Top of Supplied entries
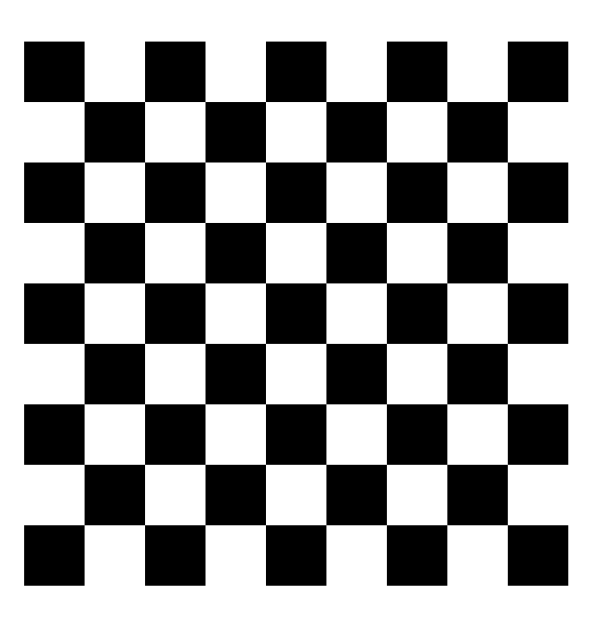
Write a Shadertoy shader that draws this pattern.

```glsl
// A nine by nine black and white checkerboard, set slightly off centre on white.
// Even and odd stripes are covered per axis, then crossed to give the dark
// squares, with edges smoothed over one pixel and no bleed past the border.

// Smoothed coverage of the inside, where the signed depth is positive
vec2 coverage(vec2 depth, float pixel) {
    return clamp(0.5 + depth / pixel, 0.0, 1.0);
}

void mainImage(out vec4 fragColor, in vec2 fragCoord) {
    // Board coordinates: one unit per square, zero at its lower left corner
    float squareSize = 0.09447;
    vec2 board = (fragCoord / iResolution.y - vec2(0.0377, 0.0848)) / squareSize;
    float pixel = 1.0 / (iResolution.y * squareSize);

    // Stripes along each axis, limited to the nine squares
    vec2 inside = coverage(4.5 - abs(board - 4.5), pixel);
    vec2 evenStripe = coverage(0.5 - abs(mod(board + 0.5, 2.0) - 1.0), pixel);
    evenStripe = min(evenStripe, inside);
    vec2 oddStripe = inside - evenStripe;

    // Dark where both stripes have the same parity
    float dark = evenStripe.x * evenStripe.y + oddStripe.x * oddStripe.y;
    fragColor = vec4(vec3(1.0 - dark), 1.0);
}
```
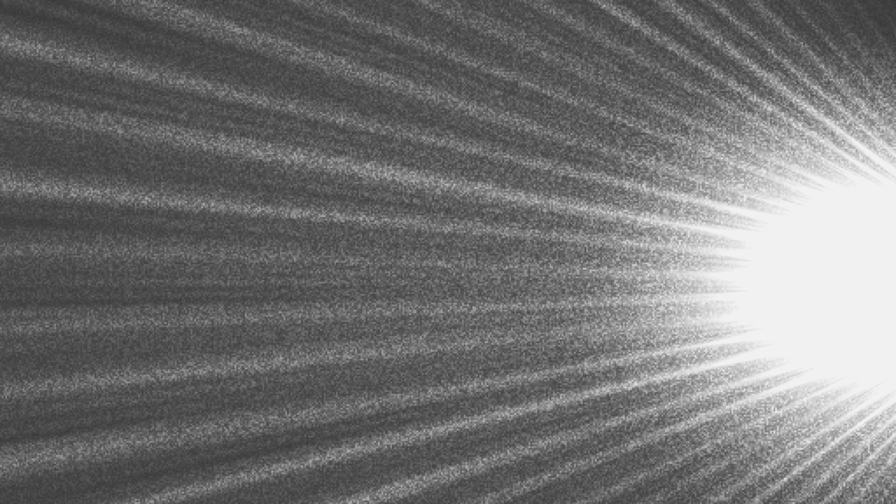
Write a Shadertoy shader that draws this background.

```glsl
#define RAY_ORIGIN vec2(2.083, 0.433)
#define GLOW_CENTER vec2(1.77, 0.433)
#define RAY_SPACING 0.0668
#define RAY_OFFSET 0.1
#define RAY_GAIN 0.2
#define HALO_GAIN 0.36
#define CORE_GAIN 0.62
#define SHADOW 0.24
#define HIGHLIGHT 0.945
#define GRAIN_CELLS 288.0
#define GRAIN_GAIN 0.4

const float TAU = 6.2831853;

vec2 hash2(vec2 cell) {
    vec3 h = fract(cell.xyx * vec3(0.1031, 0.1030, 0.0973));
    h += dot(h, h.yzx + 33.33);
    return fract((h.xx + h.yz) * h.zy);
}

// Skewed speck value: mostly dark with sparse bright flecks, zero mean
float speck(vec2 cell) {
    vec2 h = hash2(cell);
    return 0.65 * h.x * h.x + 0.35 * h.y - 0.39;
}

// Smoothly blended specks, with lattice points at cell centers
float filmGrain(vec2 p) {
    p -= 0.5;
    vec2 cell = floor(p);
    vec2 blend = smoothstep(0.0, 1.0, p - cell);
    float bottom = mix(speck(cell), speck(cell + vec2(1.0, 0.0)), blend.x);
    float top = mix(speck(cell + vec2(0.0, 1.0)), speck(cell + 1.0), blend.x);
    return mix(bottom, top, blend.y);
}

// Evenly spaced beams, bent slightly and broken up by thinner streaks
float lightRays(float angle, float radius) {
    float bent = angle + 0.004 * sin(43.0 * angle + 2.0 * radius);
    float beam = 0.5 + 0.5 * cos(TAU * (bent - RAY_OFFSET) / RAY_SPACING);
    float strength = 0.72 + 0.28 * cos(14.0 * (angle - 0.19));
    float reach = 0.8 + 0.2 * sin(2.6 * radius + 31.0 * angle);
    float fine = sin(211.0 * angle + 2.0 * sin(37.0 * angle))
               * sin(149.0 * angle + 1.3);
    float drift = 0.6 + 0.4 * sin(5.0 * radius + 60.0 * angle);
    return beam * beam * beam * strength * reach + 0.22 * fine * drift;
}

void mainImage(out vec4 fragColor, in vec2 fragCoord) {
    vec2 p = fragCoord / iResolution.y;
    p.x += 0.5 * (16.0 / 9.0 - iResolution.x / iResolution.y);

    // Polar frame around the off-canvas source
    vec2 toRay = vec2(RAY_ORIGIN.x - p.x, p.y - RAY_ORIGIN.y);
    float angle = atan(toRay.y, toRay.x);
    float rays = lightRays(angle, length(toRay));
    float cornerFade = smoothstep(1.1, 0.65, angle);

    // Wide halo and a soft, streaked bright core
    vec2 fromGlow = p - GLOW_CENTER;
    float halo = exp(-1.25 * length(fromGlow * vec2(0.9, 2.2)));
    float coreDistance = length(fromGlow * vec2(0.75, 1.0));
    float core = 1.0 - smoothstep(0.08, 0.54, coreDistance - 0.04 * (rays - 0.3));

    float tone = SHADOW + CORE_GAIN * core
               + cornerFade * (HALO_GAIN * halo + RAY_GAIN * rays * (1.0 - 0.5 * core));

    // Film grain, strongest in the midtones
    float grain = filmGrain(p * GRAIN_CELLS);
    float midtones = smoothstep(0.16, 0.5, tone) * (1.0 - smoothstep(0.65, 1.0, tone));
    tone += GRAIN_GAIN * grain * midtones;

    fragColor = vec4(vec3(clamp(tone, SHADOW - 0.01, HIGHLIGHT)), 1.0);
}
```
Bottom of Supplied entries
Set down all of the entries precisely and keep the pictures out of the copy.

Write a Shadertoy shader that draws this pattern.

```glsl
// A nine by nine black and white checkerboard, set slightly off centre on white.
// Even and odd stripes are covered per axis, then crossed to give the dark
// squares, with edges smoothed over one pixel and no bleed past the border.

// Smoothed coverage of the inside, where the signed depth is positive
vec2 coverage(vec2 depth, float pixel) {
    return clamp(0.5 + depth / pixel, 0.0, 1.0);
}

void mainImage(out vec4 fragColor, in vec2 fragCoord) {
    // Board coordinates: one unit per square, zero at its lower left corner
    float squareSize = 0.09447;
    vec2 board = (fragCoord / iResolution.y - vec2(0.0377, 0.0848)) / squareSize;
    float pixel = 1.0 / (iResolution.y * squareSize);

    // Stripes along each axis, limited to the nine squares
    vec2 inside = coverage(4.5 - abs(board - 4.5), pixel);
    vec2 evenStripe = coverage(0.5 - abs(mod(board + 0.5, 2.0) - 1.0), pixel);
    evenStripe = min(evenStripe, inside);
    vec2 oddStripe = inside - evenStripe;

    // Dark where both stripes have the same parity
    float dark = evenStripe.x * evenStripe.y + oddStripe.x * oddStripe.y;
    fragColor = vec4(vec3(1.0 - dark), 1.0);
}
```
Write a Shadertoy shader that draws this background.

```glsl
#define RAY_ORIGIN vec2(2.083, 0.433)
#define GLOW_CENTER vec2(1.77, 0.433)
#define RAY_SPACING 0.0668
#define RAY_OFFSET 0.1
#define RAY_GAIN 0.2
#define HALO_GAIN 0.36
#define CORE_GAIN 0.62
#define SHADOW 0.24
#define HIGHLIGHT 0.945
#define GRAIN_CELLS 288.0
#define GRAIN_GAIN 0.4

const float TAU = 6.2831853;

vec2 hash2(vec2 cell) {
    vec3 h = fract(cell.xyx * vec3(0.1031, 0.1030, 0.0973));
    h += dot(h, h.yzx + 33.33);
    return fract((h.xx + h.yz) * h.zy);
}

// Skewed speck value: mostly dark with sparse bright flecks, zero mean
float speck(vec2 cell) {
    vec2 h = hash2(cell);
    return 0.65 * h.x * h.x + 0.35 * h.y - 0.39;
}

// Smoothly blended specks, with lattice points at cell centers
float filmGrain(vec2 p) {
    p -= 0.5;
    vec2 cell = floor(p);
    vec2 blend = smoothstep(0.0, 1.0, p - cell);
    float bottom = mix(speck(cell), speck(cell + vec2(1.0, 0.0)), blend.x);
    float top = mix(speck(cell + vec2(0.0, 1.0)), speck(cell + 1.0), blend.x);
    return mix(bottom, top, blend.y);
}

// Evenly spaced beams, bent slightly and broken up by thinner streaks
float lightRays(float angle, float radius) {
    float bent = angle + 0.004 * sin(43.0 * angle + 2.0 * radius);
    float beam = 0.5 + 0.5 * cos(TAU * (bent - RAY_OFFSET) / RAY_SPACING);
    float strength = 0.72 + 0.28 * cos(14.0 * (angle - 0.19));
    float reach = 0.8 + 0.2 * sin(2.6 * radius + 31.0 * angle);
    float fine = sin(211.0 * angle + 2.0 * sin(37.0 * angle))
               * sin(149.0 * angle + 1.3);
    float drift = 0.6 + 0.4 * sin(5.0 * radius + 60.0 * angle);
    return beam * beam * beam * strength * reach + 0.22 * fine * drift;
}

void mainImage(out vec4 fragColor, in vec2 fragCoord) {
    vec2 p = fragCoord / iResolution.y;
    p.x += 0.5 * (16.0 / 9.0 - iResolution.x / iResolution.y);

    // Polar frame around the off-canvas source
    vec2 toRay = vec2(RAY_ORIGIN.x - p.x, p.y - RAY_ORIGIN.y);
    float angle = atan(toRay.y, toRay.x);
    float rays = lightRays(angle, length(toRay));
    float cornerFade = smoothstep(1.1, 0.65, angle);

    // Wide halo and a soft, streaked bright core
    vec2 fromGlow = p - GLOW_CENTER;
    float halo = exp(-1.25 * length(fromGlow * vec2(0.9, 2.2)));
    float coreDistance = length(fromGlow * vec2(0.75, 1.0));
    float core = 1.0 - smoothstep(0.08, 0.54, coreDistance - 0.04 * (rays - 0.3));

    float tone = SHADOW + CORE_GAIN * core
               + cornerFade * (HALO_GAIN * halo + RAY_GAIN * rays * (1.0 - 0.5 * core));

    // Film grain, strongest in the midtones
    float grain = filmGrain(p * GRAIN_CELLS);
    float midtones = smoothstep(0.16, 0.5, tone) * (1.0 - smoothstep(0.65, 1.0, tone));
    tone += GRAIN_GAIN * grain * midtones;

    fragColor = vec4(vec3(clamp(tone, SHADOW - 0.01, HIGHLIGHT)), 1.0);
}
```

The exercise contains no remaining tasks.